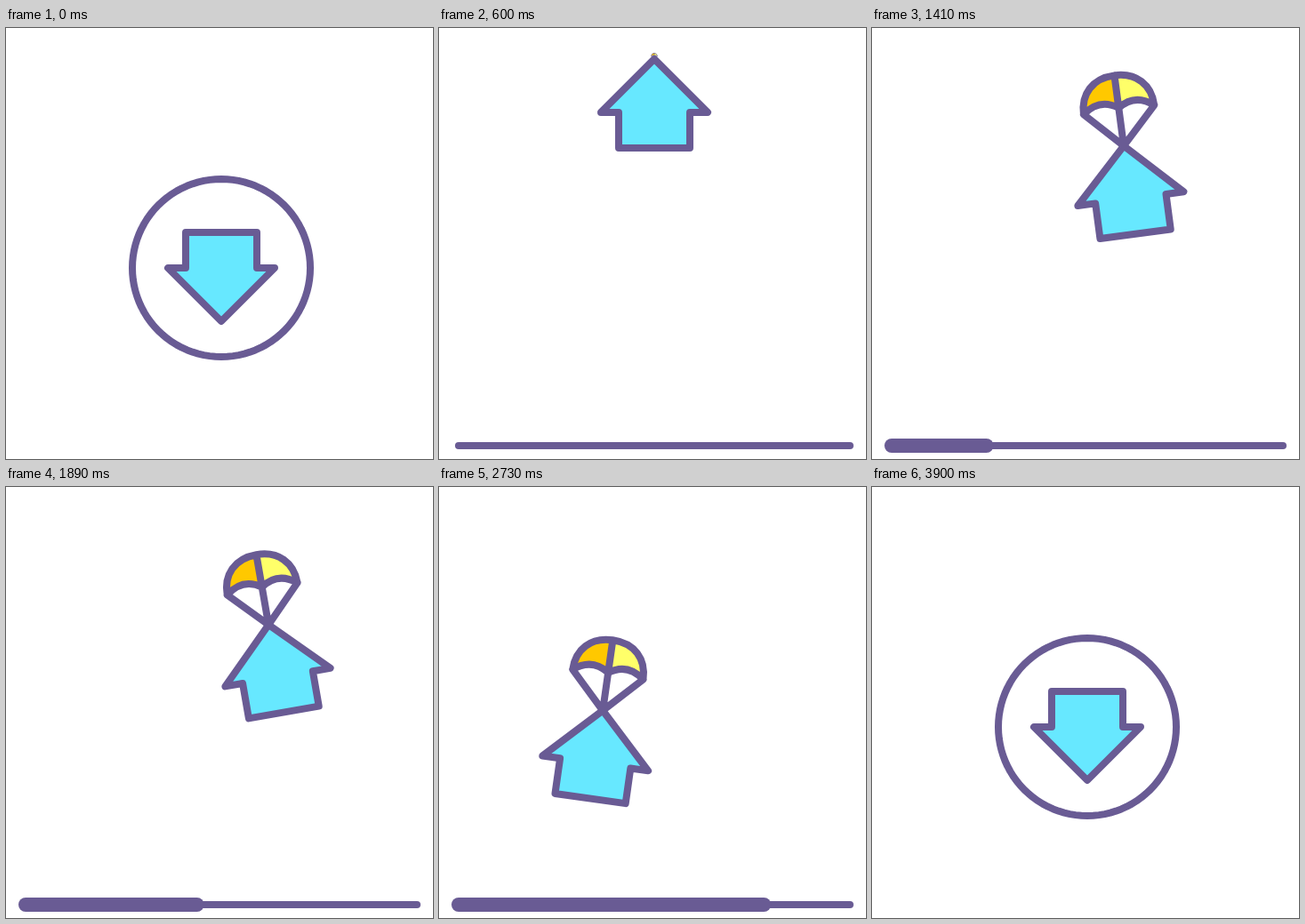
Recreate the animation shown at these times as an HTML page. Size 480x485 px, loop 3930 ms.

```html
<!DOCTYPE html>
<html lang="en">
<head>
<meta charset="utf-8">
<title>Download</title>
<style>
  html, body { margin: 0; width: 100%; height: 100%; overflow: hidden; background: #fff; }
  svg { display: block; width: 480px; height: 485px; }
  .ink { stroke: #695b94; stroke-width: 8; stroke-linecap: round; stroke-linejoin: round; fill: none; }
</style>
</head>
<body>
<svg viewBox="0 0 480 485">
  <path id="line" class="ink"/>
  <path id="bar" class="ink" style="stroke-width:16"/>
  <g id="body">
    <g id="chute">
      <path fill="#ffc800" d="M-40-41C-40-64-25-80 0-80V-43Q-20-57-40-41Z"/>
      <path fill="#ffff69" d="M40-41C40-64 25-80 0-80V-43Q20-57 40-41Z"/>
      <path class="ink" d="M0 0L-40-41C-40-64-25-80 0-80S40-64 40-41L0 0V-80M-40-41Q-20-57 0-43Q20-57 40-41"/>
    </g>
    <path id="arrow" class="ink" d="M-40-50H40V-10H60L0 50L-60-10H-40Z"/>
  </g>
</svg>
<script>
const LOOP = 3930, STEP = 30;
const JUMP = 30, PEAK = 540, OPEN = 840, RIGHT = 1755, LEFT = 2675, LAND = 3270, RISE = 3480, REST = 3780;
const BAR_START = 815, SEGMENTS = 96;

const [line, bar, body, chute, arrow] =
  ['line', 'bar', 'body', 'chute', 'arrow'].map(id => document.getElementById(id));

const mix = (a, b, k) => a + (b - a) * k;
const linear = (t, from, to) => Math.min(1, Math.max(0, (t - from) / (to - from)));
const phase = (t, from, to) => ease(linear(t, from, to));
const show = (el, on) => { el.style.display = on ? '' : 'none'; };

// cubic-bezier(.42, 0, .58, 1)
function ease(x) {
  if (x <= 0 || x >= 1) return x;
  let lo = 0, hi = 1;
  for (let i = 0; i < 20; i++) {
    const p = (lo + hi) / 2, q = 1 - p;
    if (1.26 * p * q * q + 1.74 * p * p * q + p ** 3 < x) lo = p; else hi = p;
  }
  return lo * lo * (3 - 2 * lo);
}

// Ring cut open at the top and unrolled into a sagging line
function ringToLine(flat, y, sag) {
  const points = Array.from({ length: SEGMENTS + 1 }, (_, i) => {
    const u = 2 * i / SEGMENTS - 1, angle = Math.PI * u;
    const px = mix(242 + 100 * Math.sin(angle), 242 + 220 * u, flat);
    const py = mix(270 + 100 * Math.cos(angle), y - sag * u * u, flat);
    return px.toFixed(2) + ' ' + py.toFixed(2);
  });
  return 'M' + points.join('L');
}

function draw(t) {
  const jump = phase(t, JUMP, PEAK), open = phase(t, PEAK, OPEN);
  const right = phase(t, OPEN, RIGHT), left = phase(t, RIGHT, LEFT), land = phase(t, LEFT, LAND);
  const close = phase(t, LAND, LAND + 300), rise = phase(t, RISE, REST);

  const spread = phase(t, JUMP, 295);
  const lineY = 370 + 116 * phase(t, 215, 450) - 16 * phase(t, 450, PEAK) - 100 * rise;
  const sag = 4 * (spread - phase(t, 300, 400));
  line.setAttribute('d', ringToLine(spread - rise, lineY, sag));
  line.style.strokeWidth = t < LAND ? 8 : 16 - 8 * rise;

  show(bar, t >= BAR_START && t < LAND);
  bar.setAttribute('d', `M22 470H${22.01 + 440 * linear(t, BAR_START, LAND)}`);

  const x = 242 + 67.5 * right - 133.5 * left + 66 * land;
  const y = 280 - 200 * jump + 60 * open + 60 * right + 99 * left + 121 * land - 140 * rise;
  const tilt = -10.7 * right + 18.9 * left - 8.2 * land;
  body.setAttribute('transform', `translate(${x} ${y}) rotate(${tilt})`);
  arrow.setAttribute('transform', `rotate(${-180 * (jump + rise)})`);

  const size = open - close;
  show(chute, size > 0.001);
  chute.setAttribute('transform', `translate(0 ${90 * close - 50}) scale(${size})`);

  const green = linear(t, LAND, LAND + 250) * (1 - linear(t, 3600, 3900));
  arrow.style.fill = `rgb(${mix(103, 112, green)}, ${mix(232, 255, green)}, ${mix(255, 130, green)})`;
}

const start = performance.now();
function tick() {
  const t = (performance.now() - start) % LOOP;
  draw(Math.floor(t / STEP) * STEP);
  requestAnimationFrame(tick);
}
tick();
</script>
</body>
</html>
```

#### Task objective
Copy out the records exactly. Do not include the pictures.

#### Response to this task
Recreate the animation shown at these times as an HTML page. Size 480x485 px, loop 3930 ms.

```html
<!DOCTYPE html>
<html lang="en">
<head>
<meta charset="utf-8">
<title>Download</title>
<style>
  html, body { margin: 0; width: 100%; height: 100%; overflow: hidden; background: #fff; }
  svg { display: block; width: 480px; height: 485px; }
  .ink { stroke: #695b94; stroke-width: 8; stroke-linecap: round; stroke-linejoin: round; fill: none; }
</style>
</head>
<body>
<svg viewBox="0 0 480 485">
  <path id="line" class="ink"/>
  <path id="bar" class="ink" style="stroke-width:16"/>
  <g id="body">
    <g id="chute">
      <path fill="#ffc800" d="M-40-41C-40-64-25-80 0-80V-43Q-20-57-40-41Z"/>
      <path fill="#ffff69" d="M40-41C40-64 25-80 0-80V-43Q20-57 40-41Z"/>
      <path class="ink" d="M0 0L-40-41C-40-64-25-80 0-80S40-64 40-41L0 0V-80M-40-41Q-20-57 0-43Q20-57 40-41"/>
    </g>
    <path id="arrow" class="ink" d="M-40-50H40V-10H60L0 50L-60-10H-40Z"/>
  </g>
</svg>
<script>
const LOOP = 3930, STEP = 30;
const JUMP = 30, PEAK = 540, OPEN = 840, RIGHT = 1755, LEFT = 2675, LAND = 3270, RISE = 3480, REST = 3780;
const BAR_START = 815, SEGMENTS = 96;

const [line, bar, body, chute, arrow] =
  ['line', 'bar', 'body', 'chute', 'arrow'].map(id => document.getElementById(id));

const mix = (a, b, k) => a + (b - a) * k;
const linear = (t, from, to) => Math.min(1, Math.max(0, (t - from) / (to - from)));
const phase = (t, from, to) => ease(linear(t, from, to));
const show = (el, on) => { el.style.display = on ? '' : 'none'; };

// cubic-bezier(.42, 0, .58, 1)
function ease(x) {
  if (x <= 0 || x >= 1) return x;
  let lo = 0, hi = 1;
  for (let i = 0; i < 20; i++) {
    const p = (lo + hi) / 2, q = 1 - p;
    if (1.26 * p * q * q + 1.74 * p * p * q + p ** 3 < x) lo = p; else hi = p;
  }
  return lo * lo * (3 - 2 * lo);
}

// Ring cut open at the top and unrolled into a sagging line
function ringToLine(flat, y, sag) {
  const points = Array.from({ length: SEGMENTS + 1 }, (_, i) => {
    const u = 2 * i / SEGMENTS - 1, angle = Math.PI * u;
    const px = mix(242 + 100 * Math.sin(angle), 242 + 220 * u, flat);
    const py = mix(270 + 100 * Math.cos(angle), y - sag * u * u, flat);
    return px.toFixed(2) + ' ' + py.toFixed(2);
  });
  return 'M' + points.join('L');
}

function draw(t) {
  const jump = phase(t, JUMP, PEAK), open = phase(t, PEAK, OPEN);
  const right = phase(t, OPEN, RIGHT), left = phase(t, RIGHT, LEFT), land = phase(t, LEFT, LAND);
  const close = phase(t, LAND, LAND + 300), rise = phase(t, RISE, REST);

  const spread = phase(t, JUMP, 295);
  const lineY = 370 + 116 * phase(t, 215, 450) - 16 * phase(t, 450, PEAK) - 100 * rise;
  const sag = 4 * (spread - phase(t, 300, 400));
  line.setAttribute('d', ringToLine(spread - rise, lineY, sag));
  line.style.strokeWidth = t < LAND ? 8 : 16 - 8 * rise;

  show(bar, t >= BAR_START && t < LAND);
  bar.setAttribute('d', `M22 470H${22.01 + 440 * linear(t, BAR_START, LAND)}`);

  const x = 242 + 67.5 * right - 133.5 * left + 66 * land;
  const y = 280 - 200 * jump + 60 * open + 60 * right + 99 * left + 121 * land - 140 * rise;
  const tilt = -10.7 * right + 18.9 * left - 8.2 * land;
  body.setAttribute('transform', `translate(${x} ${y}) rotate(${tilt})`);
  arrow.setAttribute('transform', `rotate(${-180 * (jump + rise)})`);

  const size = open - close;
  show(chute, size > 0.001);
  chute.setAttribute('transform', `translate(0 ${90 * close - 50}) scale(${size})`);

  const green = linear(t, LAND, LAND + 250) * (1 - linear(t, 3600, 3900));
  arrow.style.fill = `rgb(${mix(103, 112, green)}, ${mix(232, 255, green)}, ${mix(255, 130, green)})`;
}

const start = performance.now();
function tick() {
  const t = (performance.now() - start) % LOOP;
  draw(Math.floor(t / STEP) * STEP);
  requestAnimationFrame(tick);
}
tick();
</script>
</body>
</html>
```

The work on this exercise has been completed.